Top 5 sledding spots: Are highly-rated D.C. hills better than local favorites?


Annabel Redisch

With three snow days so far this year, I set out to find the best sledding slopes in the area.

By Jose Wray

Winter is in full swing, and students are reaping the benefits of the inclement weather: no school!

When I was little, I enjoyed most snow days sledding down local hills. Bundled in my puffy grey coat, I waddled outside to ride mountains of snow. But after looking online on sites like MapMuse, Mommy Nearest and Curbed DC, I was surprised to find that almost all of the highest rated hills are located in D.C.

I set out to discover if these hills were really better than local favorites.

5. Capitol Hill- 1st St SW, Washington, DC 20004

Annabel Redisch
Capitol Hill wasn’t really much of a hill. While this location offers historic scenery, its slopes are disappointing.

While sledding on Capitol Hill offered nice views of historic buildings and the awe-inspiring feeling of sledding in our nation’s capital, scenery was all that the hill had to offer. With too many kids zipping around the small space, I found it hard to find a path for myself. Once I was able to get a ride down the hill, the gradual slope wasn’t worth the hectic D.C. traffic and parking. Frankly, I’ve gotten more of a thrill on a neighborhood speed bump.
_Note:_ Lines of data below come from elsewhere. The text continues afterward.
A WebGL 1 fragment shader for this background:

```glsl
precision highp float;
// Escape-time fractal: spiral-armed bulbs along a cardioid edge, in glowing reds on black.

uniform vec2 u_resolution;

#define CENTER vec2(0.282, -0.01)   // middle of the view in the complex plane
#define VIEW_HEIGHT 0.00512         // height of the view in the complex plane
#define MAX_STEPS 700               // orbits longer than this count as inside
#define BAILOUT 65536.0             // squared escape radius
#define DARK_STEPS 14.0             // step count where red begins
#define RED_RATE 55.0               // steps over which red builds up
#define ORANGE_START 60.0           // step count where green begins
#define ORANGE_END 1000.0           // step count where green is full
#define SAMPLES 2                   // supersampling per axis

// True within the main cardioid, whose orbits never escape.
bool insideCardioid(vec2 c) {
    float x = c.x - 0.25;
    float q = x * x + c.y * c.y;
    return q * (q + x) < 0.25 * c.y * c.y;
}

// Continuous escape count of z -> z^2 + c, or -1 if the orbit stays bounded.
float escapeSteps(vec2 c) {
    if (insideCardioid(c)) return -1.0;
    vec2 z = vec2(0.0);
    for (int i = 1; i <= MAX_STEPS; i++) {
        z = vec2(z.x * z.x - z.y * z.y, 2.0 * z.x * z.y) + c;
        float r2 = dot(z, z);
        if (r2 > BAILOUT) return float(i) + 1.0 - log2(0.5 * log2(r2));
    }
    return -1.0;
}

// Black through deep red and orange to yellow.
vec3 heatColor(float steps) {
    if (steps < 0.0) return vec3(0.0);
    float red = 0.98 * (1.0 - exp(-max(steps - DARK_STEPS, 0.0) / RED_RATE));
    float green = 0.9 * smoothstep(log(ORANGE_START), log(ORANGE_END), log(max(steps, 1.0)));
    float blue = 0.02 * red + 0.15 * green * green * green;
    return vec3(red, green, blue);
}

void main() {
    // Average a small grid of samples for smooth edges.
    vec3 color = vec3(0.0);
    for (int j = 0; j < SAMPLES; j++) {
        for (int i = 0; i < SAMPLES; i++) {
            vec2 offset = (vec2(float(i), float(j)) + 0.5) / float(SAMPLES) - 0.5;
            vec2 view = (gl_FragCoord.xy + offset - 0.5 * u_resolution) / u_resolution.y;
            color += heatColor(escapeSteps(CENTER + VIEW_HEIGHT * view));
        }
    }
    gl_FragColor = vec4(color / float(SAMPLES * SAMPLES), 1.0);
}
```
4. Book Hill Park- 1693 Wisconsin Ave NW, Washington, DC 20007

Annabel Redisch
Book Hill Park was overly crowded. This location had too many trees for a carefree ride.

Located in the heart of Georgetown, Book Hill Park is one of the most hyped up sled spots online. Unfortunately, it was really only hype. The steep hill offered a more exciting ride than Capitol Hill, but space was cramped and large grassy areas had been exposed by previous sledders. I had to manually steer myself away from bushes and trees, which had me thinking more about my own safety than the joy of the sledding.

3. Fort Bayard Park

Not too far away from the River Road McDonalds, this park offered a more cozy, communal feeling. Dogs frolicked about and kids played in the snow. There was enough space for everyone to sled without worry of crashing into each other. While the ride itself was not as thrilling as Book Hill, more free space allowed for different sledding areas in case a certain route became repetitious. I also found the park to be safer than Book Hill; the ride was a bit longer, giving me more time to analyze what I was heading toward and to make navigation adjustments accordingly.

2. South Carderock- Near Tomlinson Ave. and Barkwater Ct., Off Persimmon Tree Rd.

My childhood favorite spot, South Carderock brought back memories of Snowmageddon and coming home to hot chocolate after a long day at this hill. It’s pretty much Fort Bayard on steroids: it takes the relaxed, fun atmosphere of Fort Bayard but combines it with a thrilling hill that a true sledder would never get bored of riding. There’s an abundance of open space and room not only to sled, but also to enjoy a snowball fight at the bottom of the hill and in the adjacent playground. South Carderock wasn’t too crowded, which gave visitors enough room to claim an area and build jumps. While there is a tiny ditch at the bottom of the hill, I assure you there’s plenty of room to stop yourself from falling in.

1. Battery Kemble 3035 Chain Bridge Rd NW, Washington, DC 20016

Annabel Redisch
A steep slope makes Battery Kemble a thrilling ride.

Battery Kemble is a behemoth, an absolute unit. The crowd was massive, but with good reason; everyone wanted to ride the Himalayas of the DMV. Battery Kemble isn’t your average sledding hill, and you can tell by the crowds. The minivans with car seats that I saw parked by the other hills were replaced with poorly parked Jeep Wranglers and beat up Toyota 4Runners with high school sporting stickers. While some families were there sledding the smaller hills, the demographics changed as I neared the peak.

Riding from up top was like riding a roller coaster at Disneyworld for the first time; you have no clue what’s coming next. Farther down the hill, I started hitting remnants of the jumps that previous riders had left, making for unexpected surges of adrenaline on my adventure. When it comes to safety, there really isn’t much to worry about—just make sure not to hit sledders who are making their way up. Battery Kemble is definitely worth the 15-20 minute trip.

If big crowds and intense teenagers turn you away, then Battery Kemble might not be for you. But if you want an adventure and the best ride in the DMV, there’s nowhere else to go.